What had changed during this period?
A brutal war had left the nation in mourning for a lost generation of men, so young people took up the motto “Enjoy today to the fullest, for tomorrow may never arrive.” No moral or social barriers could stop them. They indulged in scandalous behavior—drinking in Prohibition-era speakeasies, sometimes drinking absinthe, the “Green Curse” of France; smoking cigarettes in public through long holders; and dancing wildly in dark clubs to the shocking rhythms of the Charleston played by jazz bands. And then there were cars, still relatively new at the time, perfect and comfortable for practicing the new sexual sport: petting.
Violetta's first entrance in La Traviata.
What influenced your designs for the production?
In the third act, Flora's party takes place in a private nightclub decorated with the characteristic geometric lines and predominant colors of Art Deco: black and gold. When I started thinking about the costumes and choreography for this part of the opera, Josephine Baker with her famous skirt of bananas first came to my mind. But I suddenly realized that I had my inspiration right in front of me: a little statuette of an oriental dancer, whose delicate body is made of ivory and her brief costume made of bronze. It’s one of my most precious belongings, and even if it is not signed by the great Romanian Art Deco sculptor Chiparus, it is as exquisite as any of his dancers. A fascination with exotic cultures was a defining characteristic of Art Deco, after the discovery of Tutankhamen’s tomb in 1921.
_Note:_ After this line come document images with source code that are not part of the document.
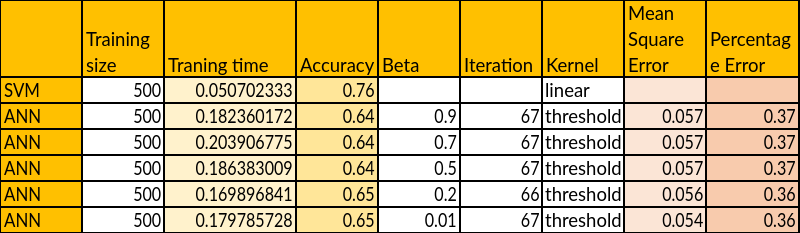
<!DOCTYPE html>
<html lang="en">
<head>
<meta charset="utf-8">
<title>Model results</title>
<style>
:root {
  --line: #000;
  --gold: #ffc000;
  --cream: #fff2cc;
  --butter: #ffe699;
  --blush: #fbe5d6;
  --peach: #f8cbad;
  --paper: #fff;
}
* { box-sizing: border-box; }
body { margin: 0; width: 800px; height: 233px; overflow: hidden; }
.results {
  display: grid;
  grid-template-columns: 80px 80px 130px 80px 80px 80px 80px 80px 91px;
  grid-template-rows: 75px repeat(6, 24px);
  gap: 2px;
  padding: 1px;
  width: 800px;
  height: 233px;
  background: var(--line);
  color: #000;
  font: 18.5px/24px Lato, Carlito, sans-serif;
}
.results thead, .results tbody, .results tr { display: contents; }
th, td {
  display: block;
  min-width: 0;
  padding: 0 2px;
  background: var(--paper);
  font-weight: 400;
  text-align: right;
  white-space: nowrap;
}
th { background: var(--gold); text-align: left; padding-left: 3px; }
thead th {
  display: flex;
  align-items: flex-end;
  line-height: 26px;
  white-space: normal;
}
thead span { position: relative; top: 2px; }
td span { display: inline-block; transform: scaleX(.87); transform-origin: right; }
tbody th span { display: inline-block; transform: scaleX(.91); transform-origin: left; }
.time { background: var(--cream); }
.accuracy { background: var(--butter); }
.kernel { text-align: left; }
.mse { background: var(--blush); }
.percent { background: var(--peach); }
</style>
</head>
<body>
<table class="results">
  <thead>
    <tr>
      <th></th>
      <th><span>Training<br>size</span></th>
      <th><span>Traning time</span></th>
      <th><span>Accuracy</span></th>
      <th><span>Beta</span></th>
      <th><span>Iteration</span></th>
      <th><span>Kernel</span></th>
      <th><span>Mean<br>Square<br>Error</span></th>
      <th><span>Percentag<br>e Error</span></th>
    </tr>
  </thead>
  <tbody>
    <tr>
      <th><span>SVM</span></th>
      <td><span>500</span></td>
      <td class="time"><span>0.050702333</span></td>
      <td class="accuracy"><span>0.76</span></td>
      <td></td>
      <td></td>
      <td class="kernel">linear</td>
      <td class="mse"></td>
      <td class="percent"></td>
    </tr>
    <tr>
      <th><span>ANN</span></th>
      <td><span>500</span></td>
      <td class="time"><span>0.182360172</span></td>
      <td class="accuracy"><span>0.64</span></td>
      <td><span>0.9</span></td>
      <td><span>67</span></td>
      <td class="kernel">threshold</td>
      <td class="mse"><span>0.057</span></td>
      <td class="percent"><span>0.37</span></td>
    </tr>
    <tr>
      <th><span>ANN</span></th>
      <td><span>500</span></td>
      <td class="time"><span>0.203906775</span></td>
      <td class="accuracy"><span>0.64</span></td>
      <td><span>0.7</span></td>
      <td><span>67</span></td>
      <td class="kernel">threshold</td>
      <td class="mse"><span>0.057</span></td>
      <td class="percent"><span>0.37</span></td>
    </tr>
    <tr>
      <th><span>ANN</span></th>
      <td><span>500</span></td>
      <td class="time"><span>0.186383009</span></td>
      <td class="accuracy"><span>0.64</span></td>
      <td><span>0.5</span></td>
      <td><span>67</span></td>
      <td class="kernel">threshold</td>
      <td class="mse"><span>0.057</span></td>
      <td class="percent"><span>0.37</span></td>
    </tr>
    <tr>
      <th><span>ANN</span></th>
      <td><span>500</span></td>
      <td class="time"><span>0.169896841</span></td>
      <td class="accuracy"><span>0.65</span></td>
      <td><span>0.2</span></td>
      <td><span>66</span></td>
      <td class="kernel">threshold</td>
      <td class="mse"><span>0.056</span></td>
      <td class="percent"><span>0.36</span></td>
    </tr>
    <tr>
      <th><span>ANN</span></th>
      <td><span>500</span></td>
      <td class="time"><span>0.179785728</span></td>
      <td class="accuracy"><span>0.65</span></td>
      <td><span>0.01</span></td>
      <td><span>67</span></td>
      <td class="kernel">threshold</td>
      <td class="mse"><span>0.054</span></td>
      <td class="percent"><span>0.36</span></td>
    </tr>
  </tbody>
</table>
</body>
</html>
The bronze and ivory sculptures of Demétre Chiparus (1886-1947) embody the spirit of the Art Deco epoch. When the art of ancient Egypt came into fashion during the 1920s, Chiparus created numerous decorative figures that represented Egyptian dancers, like this one.
The new fashions of the 1920s were also fascinating to me. Wild and frenetic popular dances—such as the Charleston, Black Bottom and Shimmy—demanded total freedom of movement. Corsets were abolished, and with lighter undergarments such as the “step-ins,” a new woman emerged: slim, stylish, refined and reckless. On one side the new fashion called “the Garçon Look” made women look very girlish; on the other hand, the pale skin and black-lined eyes created the fascinating American “vamp” and the French “femme fatale.”